- ACTION ITEM -
Report the count of lines below that include "bottle", without any other text.

- RECORD EXTRACTS -
----
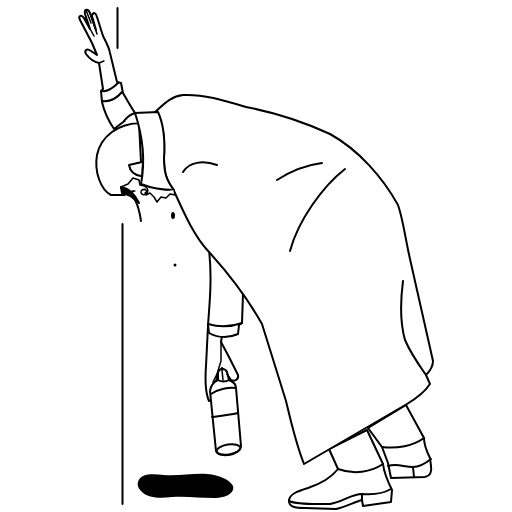
<!DOCTYPE html>
<html lang="en">
<head>
<meta charset="utf-8">
<title>Leaning figure with bottle</title>
<style>
:root { --paper: #fff; --ink: #000; }
html, body { margin: 0; background: var(--paper); overflow: hidden; }
svg { display: block; width: 512px; height: 512px; }
.line { fill: none; stroke: var(--ink); stroke-width: 2; stroke-linecap: round; stroke-linejoin: round; }
.shape { fill: var(--paper); }
.fine { stroke-width: 1.5; }
.solid { fill: var(--ink); }
</style>
</head>
<body>
<svg viewBox="0 0 512 512" role="img" aria-label="Line drawing of a person in a long coat bent over against a wall, holding a bottle">
  <g id="wall" class="line">
    <path d="M117.500 8V48M122.500 224V504"/>
  </g>

  <g id="raised-arm" class="line">
    <path class="shape" d="M114 129C108 120 104 111 102 102L101 91L103 89L99 63C94 62 89 58 86 54C84 50 87 48 91 51L97 55L92 43L80 20C78 16 81 14 84 18L90 29L85 14C84 9 88 8 90 13L96 30L92 16C93 11 96 13 97 17L103 36C106 42 109 47 110 53L117 82L121 83L123 93C127 100 131 107 135 113Z"/>
    <path d="M102 91C108 92 114 87 118 83M102 101C110 102 117 98 122 92"/>
    <path class="fine" d="M84 18L94 36M90 13L97 34M86 10L91 23M99 63L104 61"/>
  </g>

  <g id="hanging-arm" class="line">
    <path class="shape" d="M208 326L206 366C205 380 205 392 209 401L214 398L217 375L222 368L231 380C235 382 239 379 238 375L229 357L221 342L222 336Z"/>
    <path class="shape" d="M209 250C212 276 210 300 208 325L209 333C218 338 229 338 238 334L239 325L242 323L243 294L228 266Z"/>
    <path d="M208 324C218 327 231 327 242 323"/>
    <path class="fine" d="M221 342V361L217 374M222 368L227 375"/>
  </g>

  <g id="bottle" class="line">
    <path class="shape" d="M218 380L218 372C220 368 225 368 227 372L229 380C234 382 236 384 236 388L241 446C240 455 220 459 216 451L210 391C211 385 213 382 218 380Z"/>
    <path d="M211 394C218 389 229 387 236 388M212 417C220 416 229 415 238 413M218 380C221 382 226 382 229 380"/>
    <ellipse cx="228.500" cy="449.500" rx="12" ry="5" transform="rotate(-9 228.500 449.500)"/>
    <path class="fine" d="M213 382L217 374M222 370L223 380M227 374L231 380"/>
  </g>

  <g id="back-leg" class="line">
    <path class="shape" d="M368 428L382 447L388 463L391 478L425 477C430 476 432 472 431 466L430 458C427 452 424 446 424 438L406 405Z"/>
    <path d="M382 447C397 449 413 446 424 438M388 466C397 463 404 467 413 467C420 467 426 463 431 459M413 467L414 477"/>
  </g>

  <g id="front-leg" class="line">
    <path class="shape" d="M329 449L338 469C331 478 320 484 308 488C298 491 289 494 289 501C289 507 295 508 305 508L336 509C346 507 354 502 362 500L363 506L391 502L392 490C388 482 384 473 383 464L367 430Z"/>
    <path d="M338 469C354 475 371 472 383 464M289 501C298 505 315 504 330 504C343 502 351 494 362 494C373 495 384 493 391 489M362 494V500"/>
  </g>

  <g id="coat" class="line">
    <path class="shape" d="M155 112C165 103 172 96 183 95C203 94 223 100 246 107C277 113 304 122 330 134C359 150 383 178 398 205C403 219 405 237 410 259L433 361C433 367 430 371 426 375L430 384C424 393 417 398 407 404L304 464C296 444 291 422 286 401L262 324C248 299 229 274 209 252C194 236 184 213 174 191C165 179 164 170 164 158C165 140 164 124 155 112Z"/>
    <path d="M183 172C189 162 203 160 217 165M277 180C291 171 306 165 322 163M290 251C298 221 322 187 345 169M403 281C400 304 401 326 405 340C411 354 419 365 426 375"/>
  </g>

  <g id="head" class="line">
    <path class="shape" d="M139 123C118 124 101 136 97 155C94 172 101 190 111 195L124 195L143 187L141 162Z"/>
    <path class="shape" d="M124 121C128 116 132 113 137 113L139 123"/>
    <path class="shape" d="M135 113L158 112C164 125 165 143 164 158C164 174 167 181 174 190C163 190 151 188 141 184C145 163 143 137 135 113Z"/>
    <path class="shape" d="M142 162L129 165C130 171 134 175 141 176"/>
    <path class="shape fine" d="M121 187L128 184L133 178L139 180L140 185C147 186 150 190 146 194C143 196 139 193 142 190C146 188 148 192 145 193M146 195L150 193L154 197L157 202L161 197L166 198L170 194L175 195L174 190"/>
    <path d="M121 188C127 190 131 194 135 200C139 207 140 214 141 221"/>
    <path class="solid" d="M121 187C128 188 135 194 139 203C134 198 128 194 122 193Z"/>
  </g>

  <g id="spill" class="solid">
    <ellipse cx="173" cy="215.500" rx="2" ry="3.500"/>
    <circle cx="175" cy="265" r="1.500"/>
    <path d="M138 482C141 473 152 474 164 475C180 476 193 473 207 474C220 475 230 480 233 486C235 493 226 498 214 498C199 498 187 496 172 497C156 499 146 497 141 491C138 488 137 485 138 482Z"/>
  </g>
</svg>
</body>
</html>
----
- EXERCISE ANSWER -
3